After U.S. space agency National Aeronautics and Space Administration (NASA) released images of the debris of India's crashed moon lander Chandrayaan-2, Indian Space Research Organisation (ISRO) chief Kailasavadivoo Sivan said an Indian orbiter had already located it earlier.
NEW DELHI, Dec. 4 (Xinhua) -- After U.S. space agency National Aeronautics and Space Administration (NASA) released images of the debris of India's crashed moon lander Chandrayaan-2, Indian Space Research Organisation (ISRO) chief Kailasavadivoo Sivan said an Indian orbiter had already located it earlier.
"Our own orbiter had located Vikram Lander, we had already declared that on our website, you can go back and see," Sivan was quoted by a local news agency Asian News International on Wednesday as saying.
A statement available on ISRO website dated Sept. 10, 2019 reads Vikram lander has been located by the orbiter of Chandrayaan-2. However, ISRO has not made any images related to the claim public.
"Vikram lander has been located by the orbiter of Chandrayaan-2, but no communication with it yet. All possible efforts are being made to establish communication with the lander," reads the brief statement posted by ISRO in September.
NASA Tuesday posted images "clicked by its Lunar Reconnaissance Orbiter (LRO) that show the site of impact and the associated debris field."
The U.S. space agency said it released a mosaic image of the site on Sept. 26, following which Shanmuga Subramanian, an Indian engineer based in the southern Indian city of Chennai contacted the LRO project "with positive identification of debris."
"The debris first located by Shanmuga is about 750 meters northwest of the main crash site and was a single bright pixel identification in that first mosaic (1.3 meter pixels, 84 degrees incidence angle). The November mosaic shows best the impact crater, ray and extensive debris field.

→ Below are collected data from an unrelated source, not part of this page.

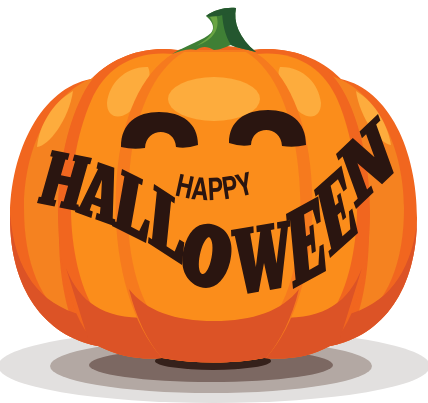
<!DOCTYPE html>
<html lang="en">
<head>
<meta charset="utf-8">
<title>Happy Halloween</title>
<style>
:root {
  --paper: #ffffff;
  --ink: #2a1510;
  --lobe-outer: #f1661f;
  --lobe-mid: #f67a1e;
  --lobe-front: #fb8d1b;
  --rind: #f58220;
  --shade: #dc5326;
  --glow: #fdac3d;
  --stem: #3f7f35;
  --stem-dark: #24572f;
  --stem-light: #6aa543;
  --shadow-1: #e2e0df;
  --shadow-2: #b3a8a3;
  --shadow-3: #7c6862;
  --shadow-4: #35211b;
}
html, body { margin: 0; background: var(--paper); overflow: hidden; }
.card { display: block; width: 428px; height: 403px; }
.happy { font: bold 31px "TeX Gyre Heros Cn", "Liberation Sans", sans-serif; fill: var(--ink); }
.ink { fill: var(--ink); }
.outer { fill: var(--lobe-outer); }
.mid { fill: var(--lobe-mid); }
.front { fill: var(--lobe-front); }
.rind { fill: var(--rind); }
.shade { fill: var(--shade); }
.glow { fill: var(--glow); }
</style>
</head>
<body>
<svg class="card" viewBox="0 0 428 403" role="img" aria-label="Smiling pumpkin with the words Happy Halloween">
  <defs>
    <path id="happy-curve" d="M174 195Q215 207 264 190"/>
    <path id="letter-h" d="M0 0H44V12H38V42H62V12H56V0H100V12H94V88H100V100H56V88H62V58H38V88H44V100H0V88H6V12H0Z"/>
    <path id="letter-a" fill-rule="evenodd" d="M28 0H70L93 88H100V100H52V88H60L58 76H36L34 88H42V100H0V88H8L32 12H28ZM47 28L39 62H55Z"/>
    <path id="letter-l" d="M0 0H62V10H52V86H76L86 62H100V100H0V90H10V10H0Z"/>
    <path id="letter-w" d="M0 0H38V10H32L39 62L49 10H43V0H73V10H67L74 62L84 10H78V0H100V10H96L80 100H61L53 58L42 100H23L6 10H0Z"/>
    <path id="letter-e" d="M0 0H98V34H86L78 13H52V42H64V32H76V68H64V56H52V87H80L88 64H100V100H0V90H10V10H0Z"/>
    <path id="letter-n" d="M0 0H40L66 54V12H56V0H100V12H90V100H62L32 40V88H42V100H0V88H10V12H0Z"/>
    <path id="eye" d="M0 35C0 11 16 0 38 0C61 0 77 11 77 33Q65 37 55 35C54 15 25 15 24 36Q12 38 0 35Z"/>
    <clipPath id="pumpkin-edge">
      <path id="pumpkin-outline" d="M178 50C150 46 117 53 91 79C42 88 10 150 10 218C10 288 44 336 98 346C120 357 142 360 162 358C194 364 234 364 264 358C288 360 310 357 330 346C384 336 417 288 417 218C417 150 389 90 341 79C316 53 280 46 252 50C230 44 200 44 178 50Z"/>
    </clipPath>
  </defs>

  <g id="ground-shadow">
    <ellipse cx="214" cy="366" rx="216" ry="37" fill="var(--shadow-1)"/>
    <ellipse cx="211" cy="366" rx="161" ry="27" fill="var(--shadow-2)"/>
    <ellipse cx="211" cy="365" rx="122" ry="17" fill="var(--shadow-3)"/>
    <ellipse cx="213" cy="361" rx="58" ry="9" fill="var(--shadow-4)"/>
  </g>

  <g id="pumpkin" clip-path="url(#pumpkin-edge)">
    <rect class="outer" x="8" y="40" width="412" height="326"/>
    <g id="side-lobes">
      <path class="rind" d="M98 76C48 92 24 152 24 208C24 262 40 303 74 326C52 272 50 160 98 76Z"/>
      <path class="rind" d="M332 76C380 92 404 152 404 208C404 262 388 303 354 326C376 272 378 160 332 76Z"/>
      <path class="shade" d="M10 214C15 272 40 304 82 315L100 350L50 350L8 290Z"/>
      <path class="shade" d="M418 214C413 272 388 304 346 315L328 350L380 350L420 290Z"/>
      <path class="glow" d="M73 91C52 103 39 126 37 147C49 146 69 119 73 91Z"/>
      <path class="glow" d="M356 91C376 103 388 126 391 145C380 144 360 119 356 91Z"/>
    </g>
    <g id="middle-lobes">
      <path class="outer" d="M178 50C134 44 99 61 82 96C45 170 51 300 98 346C126 360 150 360 170 358L215 200Z"/>
      <path class="outer" d="M252 50C296 44 329 61 346 96C383 170 377 300 330 346C302 360 278 360 258 358L215 200Z"/>
      <path class="front" d="M174 54C134 50 105 68 91 101C61 170 66 270 98 315C116 322 132 322 150 318L190 100Z"/>
      <path class="front" d="M256 54C296 50 324 68 338 101C367 170 362 270 330 315C312 322 296 322 278 318L240 100Z"/>
      <path class="shade" d="M66 268C80 304 105 319 151 318L175 362H120L90 345Z"/>
      <path class="shade" d="M362 268C348 304 323 319 277 318L253 362H308L338 345Z"/>
      <path class="glow" d="M148 67C126 66 109 83 107 103C107 121 126 121 137 103C145 91 153 77 148 67Z"/>
      <path class="glow" d="M280 67C302 66 319 83 321 103C321 121 303 121 292 103C284 91 275 77 280 67Z"/>
    </g>
    <g id="front-lobe">
      <path class="mid" d="M180 50C145 66 124 112 118 164C109 242 126 318 162 358C194 365 236 365 266 358C302 318 319 242 310 164C304 112 284 66 250 50Z"/>
      <path class="front" d="M184 52C153 70 135 116 130 166C123 230 132 283 153 316C190 328 238 328 275 316C296 283 305 230 298 166C293 116 276 70 246 52Z"/>
      <path class="shade" d="M129 289C146 311 175 321 214 321C253 321 282 311 299 289C292 318 280 342 266 358C236 365 194 365 162 358C148 342 136 318 129 289Z"/>
      <ellipse class="glow" cx="214" cy="99" rx="46" ry="22"/>
    </g>
  </g>

  <g id="stem">
    <path fill="var(--stem)" d="M172 54C187 45 204 40 211 33C216 27 211 20 206 16C214 10 225 7 236 8C233 22 239 38 256 52C245 49 237 48 231 45C225 47 220 50 214 50C207 46 202 46 196 50C188 48 181 51 172 54Z"/>
    <path fill="var(--stem-dark)" d="M222 10L236 8C233 22 239 38 256 52C245 49 237 48 231 45C225 36 222 22 222 10Z"/>
    <path fill="var(--stem-light)" d="M210 17L216 14C221 28 214 40 196 46C214 36 217 28 210 17Z"/>
    <path fill="var(--stem-dark)" d="M206 16C214 10 225 7 236 8C230 14 217 18 206 16Z"/>
  </g>

  <g id="eyes" class="ink">
    <use href="#eye" x="121" y="112"/>
    <use href="#eye" transform="matrix(-1 0 0 1 306 110)"/>
  </g>

  <text class="happy"><textPath href="#happy-curve" textLength="82" lengthAdjust="spacingAndGlyphs">HAPPY</textPath></text>

  <g id="halloween-smile" class="ink" role="img" aria-label="HALLOWEEN">
    <use href="#letter-h" transform="matrix(.4 .08 -.15 .53 52 150)"/>
    <use href="#letter-a" transform="matrix(.39 .14 -.12 .54 87 158)"/>
    <use href="#letter-l" transform="matrix(.34 .17 -.1 .57 122 169)"/>
    <use href="#letter-l" transform="matrix(.34 .22 -.06 .59 154 184)"/>
    <path id="letter-o" fill-rule="evenodd" d="M211 224C228 227 235 242 230 262C225 282 213 291 200 287C185 282 179 266 184 248C188 231 198 222 211 224ZM209 237C201 240 195 270 202 274C210 276 217 242 209 237Z"/>
    <use href="#letter-w" transform="matrix(.59 -.1 .03 .66 231 230)"/>
    <use href="#letter-e" transform="matrix(.33 -.18 .07 .75 286 214)"/>
    <use href="#letter-e" transform="matrix(.28 -.25 .16 .68 314 190)"/>
    <use href="#letter-n" transform="matrix(.42 -.4 .2 .55 336 154)"/>
  </g>
</svg>
</body>
</html>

The three largest pieces of debris are each about 2x2 pixels and cast a one pixel shadow," reads a statement issued by NASA.
File Photo: The rocket "GSLV-Mk-III" carrying Moon Mission-2, or Chandrayaan-2, lifts off from Satish Dhawan Space Center in Sriharikota, India, July 22, 2019. (Str/Xinhua)
Chandrayaan-2 was launched on July 22 from Sriharikota in Andhra Pradesh by ISRO. The mission was originally scheduled to launch on July 15 but that was aborted, with less than an hour remaining, after scientists discovered a technical glitch.
If India would have succeeded in its endeavour, it would have become the fourth country to soft-land a spacecraft on the lunar surface after the United States, Russia and China.■